Setting: So often praised for his plot, characters, and themes, I think Dickens’ use of setting might often be overlooked. As I mentioned in a previous post, London is, in itself, a character in this novel. Dickens explores and showcases all sorts of areas in London: Chancery Court, Tom-all-Alones, and the townhouses of the wealthy. Other scenes come to life as well- the rich countryside of Jarndyce’s Bleak House and the homeland of the Dedlocks and Boythorn, Chesney Wold. He even spends a short time in a factory town in the north. All were alive and well-illustrated in this novel.

Style: Dickens’ voice, his satire, his comedy, his disgust and joy, really make this story real, as if you are gathered around Dickens, listening to him tell it. It really makes you envious of those Victorians who lined up to listen to his public readings. He was a very gifted writer; his words are put together as well as Shakespeare’s, and they are a treasure. Like Shakespeare, I think Dickens is one I will want to read again, if simply for his phrasing and the delight I feel at his genius use of language.
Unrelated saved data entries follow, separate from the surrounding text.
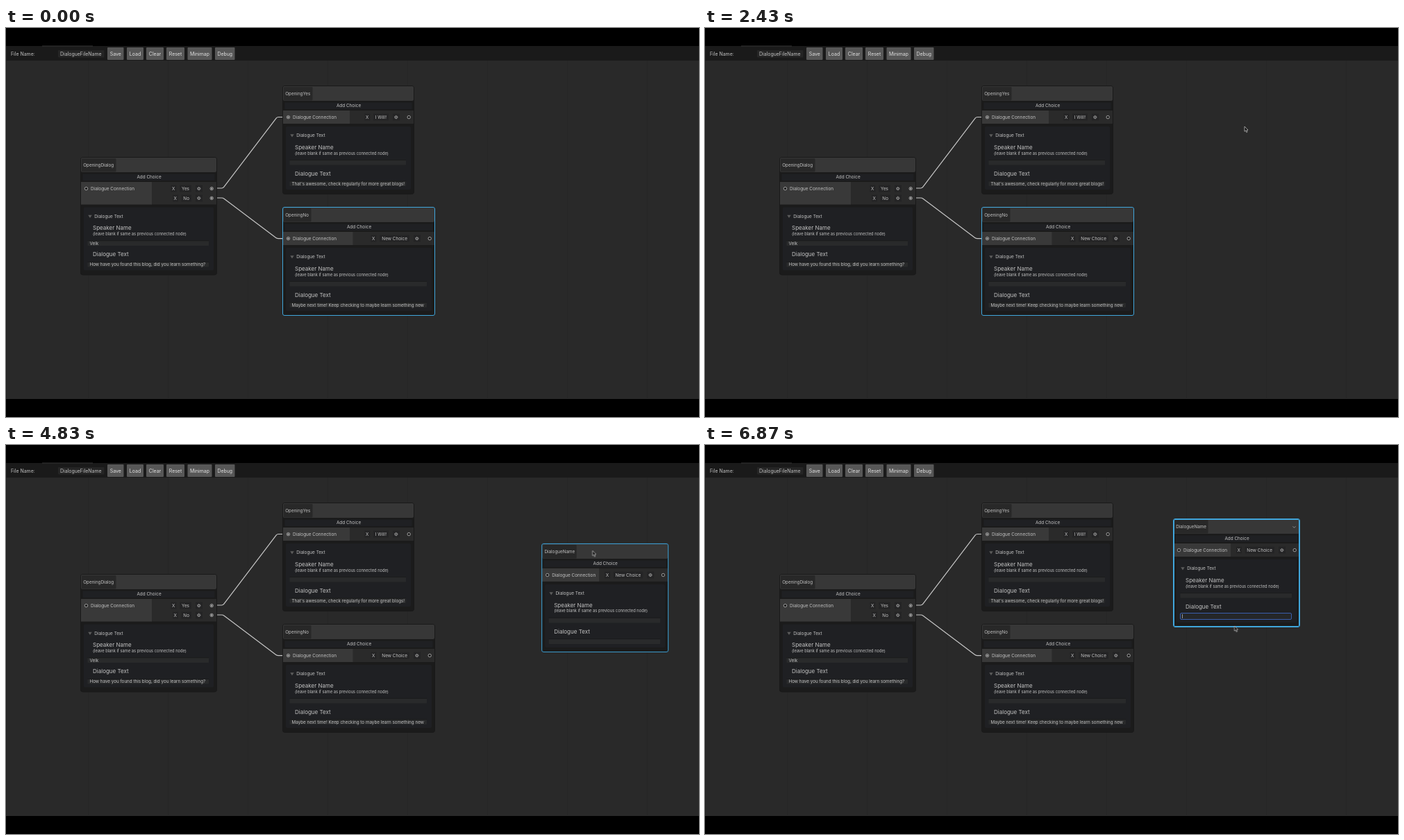
Animation of 998x561 px, one loop 8000 ms. Source, as an HTML page:

```html
<!DOCTYPE html>
<html lang="en">
<head>
<meta charset="utf-8">
<title>Dialogue graph</title>
<style>
html, body { margin: 0; width: 100%; height: 100%; overflow: hidden; background: #000; }
svg { display: block; width: 100vw; height: 100vh; }
text { font-family: Inter, sans-serif; fill: #c2c2c2; white-space: pre; }
.menu text { font-family: "Noto Sans", sans-serif; fill: #3b94c4; }
.menu .lit text { fill: #d9effa; }
.menu .off { fill: #26465f; }

/* One loop is 8 s, so 1% is 80 ms */
.cursor, .drag { animation: 8s linear infinite; }
.step, .row { animation: 8s step-end infinite; }
.cursor { animation-name: point; }
.drag { animation-name: drag; }
.arrow { animation-name: arrow; }
.beam { animation-name: beam; }
.menu { animation-name: menu; }
.row { animation-name: row; }
.fresh { animation-name: fresh; }
.ring-no { animation-name: ringNo; }
.ring-new { animation-name: ringNew; }
.fold-no, .inner-no { animation-name: hoverNo; }
.fold-new { animation-name: foldNew; }
.inner-new { animation-name: innerNew; }
.name-hover { animation-name: nameHover; }
.focus { animation-name: focus; }

@keyframes point {
  0%, 7.125% { transform: translate(560px, 402px); }
  10.5% { transform: translate(800px, 290px); animation-timing-function: ease-out; }
  13% { transform: translate(948px, 222px); animation-timing-function: ease-in-out; }
  17.125%, 17.875% { transform: translate(700px, 285px); animation-timing-function: ease-out; }
  20.5%, 22.5% { transform: translate(611px, 304.5px); animation-timing-function: ease-in-out; }
  27.875%, 28.375% { transform: translate(748px, 159px); animation-timing-function: ease-out; }
  30.375%, 33.375% { transform: translate(777px, 142px); }
  36% { transform: translate(795px, 165px); }
  40.875% { transform: translate(814px, 230.5px); }
  43.375%, 45% { transform: translate(836px, 246px); animation-timing-function: ease-in-out; }
  53.75%, 58% { transform: translate(850px, 152.5px); }
  60.375% { transform: translate(845px, 152.5px); }
  64.125% { transform: translate(750.5px, 118px); }
  65%, 65.5% { transform: translate(747.5px, 116.5px); }
  67.125%, 71.625% { transform: translate(699.5px, 125.5px); }
  76% { transform: translate(735px, 195px); animation-timing-function: ease-out; }
  80%, 82.5% { transform: translate(765px, 247px); }
  85.875%, 100% { transform: translate(762.5px, 261px); }
}
@keyframes drag {
  0%, 58% { transform: translate(102.5px, 36px); }
  60.375% { transform: translate(97.5px, 36px); }
  64.125% { transform: translate(3px, 1.5px); }
  65%, 100% { transform: none; }
}
@keyframes arrow {
  0% { opacity: 0; } 7.7% { opacity: 1; } 66.3% { opacity: 0; }
  72% { opacity: 1; } 79.3% { opacity: 0; } 83.5%, 100% { opacity: 1; }
}
@keyframes beam {
  0% { opacity: 0; } 7.125% { opacity: 1; } 7.7% { opacity: 0; }
  66.3% { opacity: 1; } 72% { opacity: 0; } 79.3% { opacity: 1; } 83.5%, 100% { opacity: 0; }
}
@keyframes menu { 0% { opacity: 0; } 33.375% { opacity: 1; } 45%, 100% { opacity: 0; } }
@keyframes row {
  0% { transform: translateY(-300px); }
  34% { transform: translateY(141px); }
  35.2% { transform: translateY(158px); }
  36.7% { transform: translateY(174px); }
  37.9% { transform: translateY(-300px); }
  39.1% { transform: translateY(206.5px); }
  40.3% { transform: translateY(224px); }
  42.5%, 100% { transform: translateY(241px); }
}
@keyframes fresh { 0% { opacity: 0; } 45%, 100% { opacity: 1; } }
@keyframes ringNo { 0% { opacity: 1; } 55%, 100% { opacity: 0; } }
@keyframes ringNew { 0% { opacity: .5; } 55%, 100% { opacity: 1; } }
@keyframes hoverNo { 0% { opacity: 0; } 7.125% { opacity: 1; } 8.1%, 100% { opacity: 0; } }
@keyframes foldNew { 0% { opacity: 1; } 55% { opacity: 0; } 65.5%, 100% { opacity: 1; } }
@keyframes innerNew { 0% { opacity: 0; } 65.5%, 100% { opacity: 1; } }
@keyframes nameHover { 0% { opacity: 0; } 66.3% { opacity: 1; } 72%, 100% { opacity: 0; } }
@keyframes focus { 0% { opacity: 0; } 80.5%, 100% { opacity: 1; } }
</style>
</head>
<body>
<svg id="stage" viewBox="0 0 998 561" preserveAspectRatio="none"></svg>
<script>
const rect = (x, y, w, h, fill, extra = '') =>
  `<rect x="${x}" y="${y}" width="${w}" height="${h}" fill="${fill}" ${extra}/>`;

// y is the middle of the capitals
const label = (str, x, y, size = 6.4, extra = '') =>
  `<text x="${x}" y="${y + size * 0.36}" font-size="${size}" ${extra}>${str}</text>`;

const MIDDLE = 'text-anchor="middle"';

const port = (x, y, linked) =>
  `<circle cx="${x}" cy="${y}" r="2.2" fill="#1c1c1c" stroke="#bcbcbc" stroke-width=".8"/>` +
  (linked ? `<circle cx="${x}" cy="${y}" r="1.2" fill="#c0c0c0"/>` : '');

const gear = (x, y) =>
  `<circle cx="${x}" cy="${y}" r="2.2" fill="none" stroke="#a4a4a4" stroke-width=".9" stroke-dasharray="1 .73"/>` +
  `<circle cx="${x}" cy="${y}" r="1.4" fill="none" stroke="#a4a4a4" stroke-width="1"/>`;

const field = (x, y, w, value) =>
  rect(x, y, w, 7.5, '#292a2b', 'rx="1"') +
  rect(x, y, w, 0.7, '#161617') +
  label(value, x + 3, y + 4, 6.3);

function choice(right, y, { text, width, linked }) {
  const start = right - 39 - width;
  const box = (x, w) => rect(x, y - 5, w, 10, '#242425', 'rx="1"');
  return box(start - 15.5, 8) + label('X', start - 11.7, y, 6.4, MIDDLE) +
    box(start - 3, width + 6) + label(text, right - 39, y, 6.4, 'text-anchor="end"') +
    box(right - 30, 10) + gear(right - 25.2, y) +
    port(right - 6.8, y, linked);
}

// The outer ring marks selection, the inner one thickens it on hover
function selection(x, y, w, h, tag) {
  const ring = (inset, cls) =>
    rect(x + inset, y + inset, w - 2 * inset, h - 2 * inset, 'none', `class="step ${cls}-${tag}" rx="${3 - inset}" stroke="#40a6dc"`);
  return ring(0.5, 'ring') + ring(1.5, 'inner') +
    `<path class="step fold-${tag}" d="M${x + w - 10.5} ${y + 11.3}l2 2 2-2" fill="none" stroke="#aaa" stroke-width=".8"/>`;
}

function node({ x, y, w, name, nameW, inW, linked, choices, speaker = '', line = '', tag }) {
  const grow = (choices.length - 1) * 13.5;
  const right = x + w;
  const b = y + grow;
  return rect(x - 0.5, y - 0.5, w + 1, 156 + grow, '#1b1b1b', 'rx="3" stroke="#191919"') +
    rect(x, y, w, 21, '#373737', 'rx="2"') +
    rect(x + 1, y + 1, nameW, 19.5, '#282828', 'rx="1"') +
    label(name, x + 3.3, y + 11, 6.3) +
    rect(x + 2.5, y + 23.5, w - 5, 9.5, '#1f2023', 'rx="1"') +
    label('Add Choice', x + w / 2 + 0.5, y + 28, 6.4, MIDDLE) +
    rect(x, y + 35, w, 19 + grow, '#2a2a2a') +
    rect(x, y + 35, inW, 19 + grow, '#393939') +
    port(x + 7.5, y + 44.6, linked) +
    label('Dialogue Connection', x + 14, y + 44.6) +
    choices.map((c, i) => choice(right, y + 44.6 + i * 13.8, c)).join('') +
    rect(x + 4, b + 58, w - 8, 91, '#1f2023', 'rx="2"') +
    `<path d="M${x + 10.3} ${b + 69.3}h5.4l-2.7 4.2z" fill="#5c5c5c"/>` +
    label('Dialogue Text', x + 19.3, b + 71) +
    label('Speaker Name', x + 17, b + 88, 8) +
    label('(leave blank if same as previous connected node)', x + 17, b + 96.5, 5.75) +
    field(x + 9.5, b + 106, w - 20.5, speaker) +
    label('Dialogue Text', x + 17, b + 126, 8) +
    field(x + 9.5, b + 136.5, w - 20.5, line) +
    (tag ? selection(x - 1, y - 1, w + 2, 157 + grow, tag) : '');
}

// A slanted link between two short stubs, with softened corners
function edge(y1, y2) {
  const [x1, x2] = [312.5, 390.3];
  const len = Math.hypot(x2 - x1, y2 - y1);
  const dx = (x2 - x1) / len * 2, dy = (y2 - y1) / len * 2;
  return `<path d="M304 ${y1}H${x1 - 2}Q${x1} ${y1} ${x1 + dx} ${y1 + dy}` +
    `L${x2 - dx} ${y2 - dy}Q${x2} ${y2} ${x2 + 2} ${y2}H399" fill="none" stroke="#c6c6c6" stroke-width="1.2"/>`;
}

const buttons = [['Save', 146, 23.5], ['Load', 174, 24], ['Clear', 202, 25],
  ['Reset', 231, 26], ['Minimap', 261.5, 35], ['Debug', 301, 28.5]];

const gridLines = Array.from({ length: 8 }, (_, i) => rect(118 + i * 115, 47, 0.8, 487, '#262626')).join('');

const backdrop =
  rect(0, 0, 998, 561, '#000') +
  rect(0, 26, 998, 508.5, '#292929') + gridLines +
  rect(0, 26, 998, 21, '#1a1a1a') +
  rect(52, 25.5, 73, 1, '#363636') +
  rect(0, 47, 0.8, 487, '#1d1d1d') +
  rect(0, 534, 998, 0.7, '#343434') +
  label('File Name:', 7, 37, 6.95) +
  rect(75, 32, 66.5, 10.5, '#252525', 'rx="1"') +
  label('DialogueFileName', 78, 37, 6.95) +
  buttons.map(([str, x, w]) =>
    rect(x, 28, w, 18, '#575757', 'rx="1"') +
    label(str, x + w / 2, 37, 6.95, MIDDLE + ' style="fill:#e2e2e2"')).join('');

const opening = node({
  x: 108, y: 187, w: 195, name: 'OpeningDialog', nameW: 49.5, inW: 102, speaker: 'Velk',
  line: 'How have you found this blog, did you learn something?',
  choices: [{ text: 'Yes', width: 11, linked: true }, { text: 'No', width: 8.5, linked: true }]
});
const yes = node({
  x: 399, y: 84, w: 188, name: 'OpeningYes', nameW: 41.5, inW: 96, linked: true,
  line: "That's awesome, check regularly for more great blogs!",
  choices: [{ text: 'I Will!', width: 16 }]
});
const no = node({
  x: 399, y: 259, w: 218, name: 'OpeningNo', nameW: 39.5, inW: 100.5, linked: true, tag: 'no',
  line: 'Maybe next time! Keep checking to maybe learn something new',
  choices: [{ text: 'New Choice', width: 37 }]
});
const added = node({
  x: 675, y: 107, w: 181, name: 'DialogueName', nameW: 48.5, inW: 82, tag: 'new',
  choices: [{ text: 'New Choice', width: 36.5 }]
}) +
  rect(676, 109, 48.5, 18, 'none', 'class="step name-hover" rx="1" stroke="#666" stroke-width=".8"') +
  `<g class="step focus">${rect(684.5, 242.5, 160, 9, '#252729', 'rx="1.5" stroke="#3a5fae"')}` +
  `${rect(687.3, 244, 0.7, 6, '#c8c8c8')}</g>`;

const items = [['Create Node', 149], ['Cut', 166], ['Copy', 182], ['Paste', 197.5, 'off'], ['Delete', 214.5],
  ['Duplicate', 232], ['Add Node (Multiple Choice)', 249], ['Add Group', 265]];
const itemLabels = items.map(([str, y, cls = '']) => label(str, 792.7, y, 7.4, `class="${cls}"`)).join('');
const rowRect = rect(776.8, 0, 128, 16, '#41aadd', 'class="row"');

const menu = `<clipPath id="rowClip">${rowRect}</clipPath><g class="step menu">` +
  rect(776, 140.5, 129.5, 132.5, '#141727', 'stroke="#1b2037" stroke-width=".8"') +
  [157.5, 206, 223, 240.5].map(y => rect(777, y, 128, 0.8, '#1d4560')).join('') +
  itemLabels + rowRect + `<g class="lit" clip-path="url(#rowClip)">${itemLabels}</g></g>`;

const cursor = `<g class="cursor">
  <path class="step arrow" d="M0 0V7.2L1.6 5.8 2.8 8.5 4.1 7.9 2.9 5.4 5 5.1Z" fill="#111" stroke="#d0d0d0" stroke-width=".7"/>
  <path class="step beam" d="M-1.8 -4.5H1.8M0 -4.5V4.5M-1.8 4.5H1.8" fill="none" stroke="#e0e0e0" stroke-width=".9"/></g>`;

document.getElementById('stage').innerHTML = backdrop + edge(231, 128.5) + edge(245, 303.6) +
  opening + yes + no + `<g class="step fresh"><g class="drag">${added}</g></g>` + menu + cursor;
</script>
</body>
</html>
```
One Minor Gripe: Esther. Esther takes turns with Dickens as narrator in this novel, and many readers are terribly annoyed with her. I am not as annoyed by Esther’s sweetness and naiveté as other reviewers, but I do have one issue with her. At the mid-point of the story, she has some belief that a certain man has been in love with her, but won’t love her anymore for certain circumstances (as Mr. Guppy would put it). So, tragically, she gives up this potential romance and goes on being a constant shoulder to everyone around her.

The problem is, I never saw where she got this idea of a budding romance. She certainly had a crush on him, but there was no evidence in the storyline to show that the feelings were reciprocated. We (she, and I, the reader) barely ever even saw him! Well, I saw him more than she did, when Dickens was narrating, but she wasn’t there! From what I saw, they had barely ever had any dialogue and saw each other only a few times at this point. I’m not sure if this was a flaw in Dickens’ plot or characterization. So, I blame Esther. She’s making things up in her head. That’s all there is to it!
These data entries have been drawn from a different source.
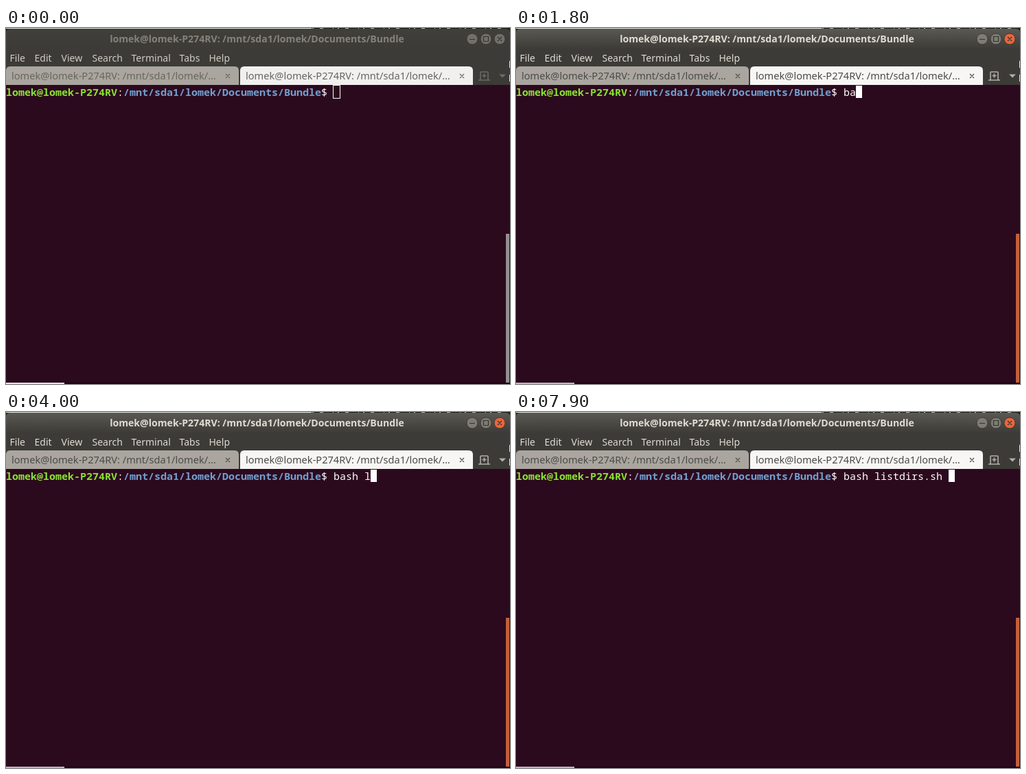
Animation of 734 by 519 pixels, one loop 8 s. Source, as an HTML page:

```html
<!DOCTYPE html>
<html lang="en">
<head>
<meta charset="utf-8">
<title>Terminal</title>
<style>
  html, body { margin: 0; width: 100%; height: 100%; overflow: hidden; background: #2c0a1e; }
  svg {
    --focus: 0%;
    --bar-top: color-mix(in srgb, #403f3a, #5b5953 var(--focus));
    --title: color-mix(in srgb, #85827a, #dfdbd2 var(--focus));
    --menu: color-mix(in srgb, #cfcbc2, #dfdbd2 var(--focus));
    --tab-text: color-mix(in srgb, #696660, #4c4b48 var(--focus));
    --tab-on: color-mix(in srgb, #f1f0ee, #f7f6f4 var(--focus));
    --tool: color-mix(in srgb, #6c6a63, #b2afa7 var(--focus));
    --button: color-mix(in srgb, #716f68, #7d7b72 var(--focus));
    --close: color-mix(in srgb, #716f68, #e9663c var(--focus));
    --scroll: color-mix(in srgb, #949091, #c4603a var(--focus));
    --strip: color-mix(in srgb, #e4e2df, #bdbab6 var(--focus));
    display: block; width: 734px; height: 519px;
  }
  text { white-space: pre; font: 14px "Noto Sans", "Open Sans", sans-serif; }
  .title { font-weight: 700; font-size: 14.1px; fill: var(--title); text-anchor: middle; }
  .menu { fill: var(--menu); }
  .tab { font-size: 14.6px; fill: var(--tab-text); }
  .term { font: 15px "Noto Sans Mono", "Liberation Mono", monospace; fill: #fff; }
  .bold { font-weight: 700; }
  .line { fill: none; stroke-width: 1.2; }
</style>
</head>
<body>
<svg id="stage" viewBox="0 0 734 519">
  <defs>
    <linearGradient id="bar" x2="0" y2="1">
      <stop offset="0" style="stop-color: var(--bar-top)"/>
      <stop offset="1" stop-color="#3c3b37"/>
    </linearGradient>
  </defs>

  <rect width="734" height="519" fill="#2c0a1e"/>
  <rect width="734" height="83" fill="#3c3b37"/>
  <rect width="734" height="6" fill="#1c1b19"/>
  <path d="M0 31V7Q0 1 6 1H728Q734 1 734 7V31Z" fill="url(#bar)"/>
  <path d="M0 .5H445" stroke="#e8e6e2"/>
  <path d="M446 .5H734" stroke="#b5b2aa" stroke-dasharray="2 9 5 14 1 6"/>
  <path d="M733.5 48V58M733.5 68V78" stroke="#e8e6e2"/>

  <text class="title" x="365.5" y="21">lomek@lomek-P274RV: /mnt/sda1/lomek/Documents/Bundle</text>

  <g stroke="#33322e">
    <g stroke-width=".8">
      <circle cx="679" cy="16" r="8" fill="var(--button)"/>
      <circle cx="699" cy="16" r="8" fill="var(--button)"/>
      <circle cx="719" cy="16" r="8" fill="var(--close)"/>
    </g>
    <path class="line" d="M675 16.5H683M695.5 12.5H702.5V19.5H695.5ZM716 13L722 19M722 13L716 19"/>
  </g>

  <g class="menu">
    <text x="5.5" y="49">File</text>
    <text x="41.5" y="49">Edit</text>
    <text x="80.5" y="49">View</text>
    <text x="125.5" y="49">Search</text>
    <text x="182.5" y="49">Terminal</text>
    <text x="252.5" y="49">Tabs</text>
    <text x="295.5" y="49">Help</text>
  </g>

  <path d="M0 83V62Q0 56 6 56H333Q339 56 339 62V83Z" fill="#aaa69f"/>
  <path d="M341 83V62Q341 56 347 56H674Q680 56 680 62V83Z" fill="var(--tab-on)"/>
  <text class="tab" x="8" y="75">lomek@lomek-P274RV: /mnt/sda1/lomek/…</text>
  <text class="tab" x="349" y="75">lomek@lomek-P274RV: /mnt/sda1/lomek/…</text>
  <path class="line" stroke="var(--tab-text)" d="M320 67L326 73M326 67L320 73M661 67L667 73M667 67L661 73"/>
  <path class="line" stroke="var(--tool)" style="stroke-width: 1.6"
        d="M688 76H691V65Q691 64 692 64H701Q702 64 702 65V76H705M688 76H705M696.5 66.5V72.5M693.5 69.5H699.5"/>
  <path d="M718 67.5H728L723 72.5Z" fill="var(--tool)"/>

  <rect x="728" y="300" width="5" height="217" fill="var(--scroll)"/>
  <rect y="517" width="734" height="2" fill="#18060f"/>
  <rect y="517" width="85" height="2" fill="var(--strip)"/>

  <text class="term bold" x="0" y="99" style="fill: #8ae234">lomek@lomek-P274RV</text>
  <text class="term" x="162" y="99">:</text>
  <text class="term bold" x="171" y="99" style="fill: #729fcf">/mnt/sda1/lomek/Documents/Bundle</text>
  <text class="term" x="459" y="99">$</text>
  <text class="term" x="477" y="99" id="typed"></text>
  <rect id="hollow" x="476.5" y="83.5" width="10" height="19" fill="none" stroke="#fff"/>
  <rect id="cursor" y="84" width="9" height="18" fill="#fff"/>
</svg>

<script>
  const LOOP = 8000, CELL = 9, INPUT_X = 477;
  const command = "bash listdirs.sh ";

  // [start ms, typed characters, cursor visible]
  const steps = [
    [0, 0, false], [800, 0, true], [1400, 0, false],
    [1800, 2, true], [1900, 3, true], [2500, 3, false],
    [2800, 5, true], [3400, 5, false], [3800, 5, true],
    [4000, 6, true], [4400, 6, false], [5000, 6, true],
    [5200, 7, true], [5400, 8, true], [5700, 9, true],
    [6200, 9, false], [6800, 9, true],
    [7000, 17, true], [7400, 17, false], [7900, 17, true]
  ];

  const [stage, typed, hollow, cursor] =
    ["stage", "typed", "hollow", "cursor"].map(id => document.getElementById(id));
  const show = (el, on) => el.setAttribute("visibility", on ? "visible" : "hidden");

  function draw() {
    const t = performance.now() % LOOP;
    const [, count, on] = steps.findLast(([start]) => start <= t);
    stage.style.setProperty("--focus", t < 800 ? "0%" : t < 900 ? "50%" : "100%");
    typed.textContent = command.slice(0, count);
    cursor.setAttribute("x", INPUT_X + count * CELL);
    show(cursor, on);
    show(hollow, t < 800);
    requestAnimationFrame(draw);
  }
  draw();
</script>
</body>
</html>
```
Links:

Goodreads Reviews

My reflection on Dickens’ life: Classic Authors: They’re Just Like Us! Part One and Two

My discussion on the Court of Chancery (a major part of the story): Suffer any wrong that can be done you rather than come here!”

My reflection on Dickens’ use of characterization in Bleak House: Dickens: The Master of Characterization

My reflection on Dickens’ views on philanthropy: “Spasmodic Benevolence”: Dickens and Philanthropy